The EPA is expected to make their decision on the registration and tolerance exemption for the Darling American chestnut by Dec. 31, 2022. The FDA's consultation response will likely soon follow the EPA’s decision. Since this process is coordinated between the three agencies, they may try to make their decisions as close together as possible. Therefore, we are predicting a release date this spring, but as always, this is not in our hands, and the regulators have the final say.

Tree Production

The original goal of the Ten Thousand Chestnut Challenge is in its name: to produce 10,000 transgenic American chestnut trees. This year our overall harvest surpassed that number! Some of these are non-Darling events, and others will be needed for continuing research, such as long-term environmental tests and stacking blight and Phytophthora resistance genes by crossing with backcross trees. We are also preparing for general releases by planting holding plots and planning for seed-production nurseries.

Therefore, our current challenge is to see if we can produce 10,000 fully American chestnut Darling seedlings in a single year. This year will be our closest so far towards that goal. ESF harvested a record number of hand-pollinated nuts using 17 transgenic pollen sources (dads) and 175 mother trees. This produced 11,700 American chestnut seeds, over twice as many as the 5,378 harvested last year. Most of these are T3 crosses (third generation), but this number also includes 560 T4 (fourth generation) and 670 T5 (fifth generation) offspring nuts. There are also 600 nuts from our newest 'DarWin' line, which combines the OxO gene from Darling (Dar) with a wound and pathogen inducible promoter (Win) (see Carlson et al. 2022 in publication list.

Students sorting chestnutschestnuts in a labled ziplock bags

ESF students and staff harvesting the 2022 chestnuts

As described in the past, we are crossing with wildtype mother trees to enhance genetic diversity, so only half of the offspring inherit the OxO gene that confers the blight tolerance. Actual inheritance rates usually fall between 40-50% due to challenges of hand pollination. The nuts won’t be tested until this winter, but our conservative estimate would be approximately 5,000 transgenic nuts, which puts us halfway to our yearly goal. We have also shared our transgenic pollen with collaborators at TACF and the University of New England. Depending on their harvest numbers, we may reach our goal this year. But if they don’t, we will almost certainly do so next year when we have regulatory approvals and can expand our pollen distribution beyond our current USDA permitted sites. We are making excellent progress.

Ramping up Tree Production

So, what’s next? Producing 10,000 seedlings per year is a great accomplishment and will enable initial distributions of trees to the public. But for meaningful forest ecosystem restoration, we need to go big. The question is, can we ramp up to a million trees per year within the next decade? Many more low-priced trees are needed for large-scale, landscape restoration projects. We have plans to work with TACF and citizen scientists to help us with the initial ramping up of production once we have regulatory approval.
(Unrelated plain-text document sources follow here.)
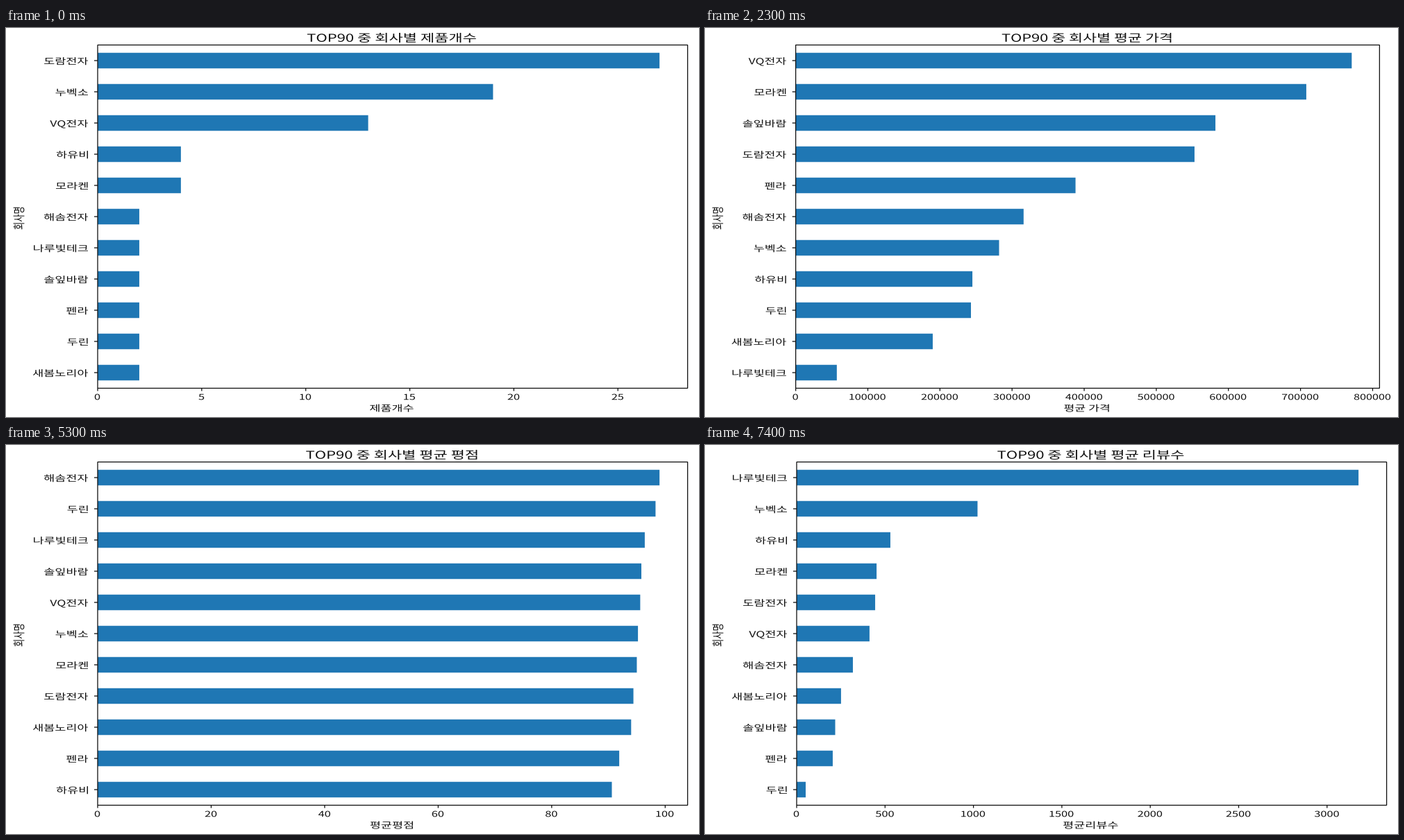
A matplotlib script for the animation above (8 s loop, 998 by 561 pixels).

```python
import matplotlib.pyplot as plt
from matplotlib.animation import FuncAnimation
from matplotlib.patches import PathPatch, Rectangle
from matplotlib.textpath import TextPath
from matplotlib.ticker import MaxNLocator
from matplotlib.transforms import Affine2D

W, H, DPI = 998, 561, 64
FONT = {"family": "Noto Sans CJK JP"}
BLUE = "#1f77b4"
INK = "#111111"
ASPECT = 1.42  # the whole picture is wider than its type
LABEL, NUMBER, TITLE = 12.3, 11.5, 15.5
LINE = 1.3 * 72 / DPI
LEFT, TOP, RIGHT, BOTTOM = 132, 24.5, 981.6, 519.5
MARGIN = 11
STEP = 500

# name, products, mean price in thousands, mean rating, mean reviews
FIRMS = [
    ("도람전자", 27, 553, 94.4, 444),
    ("누벡소", 19, 282, 95.2, 1023),
    ("VQ전자", 13, 771, 95.6, 412),
    ("하유비", 4, 245, 90.6, 530),
    ("모라켄", 4, 708, 95, 452),
    ("해솜전자", 2, 316, 99, 318),
    ("나루빛테크", 2, 57, 96.4, 3178),
    ("솔잎바람", 2, 582, 95.8, 218),
    ("펜라", 2, 388, 91.9, 204),
    ("두린", 2, 243, 98.3, 51),
    ("새봄노리아", 2, 190, 94, 251),
]

# title, axis label, unit, time shown; one for each column of FIRMS
CHARTS = [
    ("제품개수", "제품개수", 1, 500),
    ("평균 가격", "평균 가격", 1000, 3000),
    ("평균 평점", "평균평점", 1, 3000),
    ("평균 리뷰수", "평균리뷰수", 1, 1500),
]

fig = plt.figure(figsize=(W / DPI, H / DPI), dpi=DPI, facecolor="white")


def text(ax, x, y, s, size, align="center", upright=False):
    """Text on baseline y; upright text is turned and centred on (x, y)."""
    path = TextPath((0, 0), s, size=size, prop=FONT)
    turn = Affine2D().rotate_deg(90 if upright else 0).scale(ASPECT, -1)
    path = path.transformed(turn)
    ext = path.get_extents()
    dx = x - (ext.x1 if align == "right" else (ext.x0 + ext.x1) / 2)
    dy = y - (ext.y0 + ext.y1) / 2 if upright else y
    path = path.transformed(Affine2D().translate(dx, dy))
    ax.add_patch(PathPatch(path, fc=INK, lw=0))
    return path.get_extents()


def line(ax, x0, y0, x1, y1):
    ax.plot([x0, x1], [y0, y1], color=INK, lw=LINE, snap=False,
            solid_capstyle="butt")


def build(column, title, xlabel, unit):
    ax = fig.add_axes([0, 0, 1, 1])
    ax.axis("off")

    rows = sorted(FIRMS, key=lambda firm: -firm[column])
    limit = rows[0][column] * unit * 1.05
    scale = (RIGHT - LEFT) / limit
    pitch = (BOTTOM - TOP) / len(rows)
    for i, firm in enumerate(rows):
        y = TOP + pitch * (i + 0.5)
        length = firm[column] * unit * scale
        ax.add_patch(Rectangle((LEFT, y - pitch / 4), length, pitch / 2,
                               fc=BLUE, lw=0, snap=False))
        line(ax, LEFT - 5, y, LEFT, y)
        text(ax, LEFT - 14, y + 5.3, firm[0], LABEL, "right")

    for v in MaxNLocator(9, steps=[1, 2, 5, 10]).tick_values(0, limit):
        if v <= limit:
            x = LEFT + v * scale
            line(ax, x, BOTTOM, x, BOTTOM + 4)
            last = text(ax, x - 0.5, 536.2, f"{v:.0f}", NUMBER)

    ax.add_patch(Rectangle((LEFT, TOP), RIGHT - LEFT, BOTTOM - TOP,
                           fill=False, ec=INK, lw=LINE, snap=False))
    middle = (LEFT + RIGHT) / 2 - 1.5
    text(ax, middle, 19.8, f"TOP90 중 회사별 {title}", TITLE)
    text(ax, middle, 552.7, xlabel, LABEL)
    text(ax, 18.5, 274.5, "회사명", LABEL, upright=True)

    # an overhanging last number squeezes the whole chart
    ax.set_xlim(0, max(W, last.x1 + MARGIN))
    ax.set_ylim(H, 0)
    return ax


scenes = [build(col, *chart[:3]) for col, chart in enumerate(CHARTS, 1)]
schedule = [i for i, chart in enumerate(CHARTS)
            for _ in range(chart[3] // STEP)]


def show(frame):
    for i, ax in enumerate(scenes):
        ax.set_visible(i == schedule[frame])
    return []


anim = FuncAnimation(fig, show, frames=len(schedule), interval=STEP,
                     init_func=lambda: show(0), repeat=True, repeat_delay=0)
plt.show()
```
With their help, we should be able to ramp up well past 10,000, possibly even going over 100 thousand trees per year during the next few years. But to get to a million, we need to dedicate large orchards and a high thruput testing facility for tree production. The testing facility would be of use immediately for the nuts produced by hand pollinations. The scaled-up orchards will take ten years to fully establish, so we need to begin them now for efficient future production. In the interim, we will work closely with our partners using the pollen distribution and hand pollinations to maximize tree production.

Publications this year

  • Onwumelu, Anuli, William A. Powell, Andrew E. Newhouse, Garrett Evans, Gwen Hilles, Dakota F. Matthews, Vernon Coffey, and John E. Drake. “Oxalate Oxidase Transgene Expression in American Chestnut Leaves Has Little Effect on Photosynthetic or Respiratory Physiology.” New Forests, April 19, 2022. open access web publication
  • Carlson, Erik, Kristen Stewart, Kathleen Baier, Linda McGuigan, Tobi Culpepper II, and William Powell. 2022. Pathogen-induced expression of a blight tolerance transgene in American chestnut. Molecular Plant Pathology. 23:370-382 open access web publication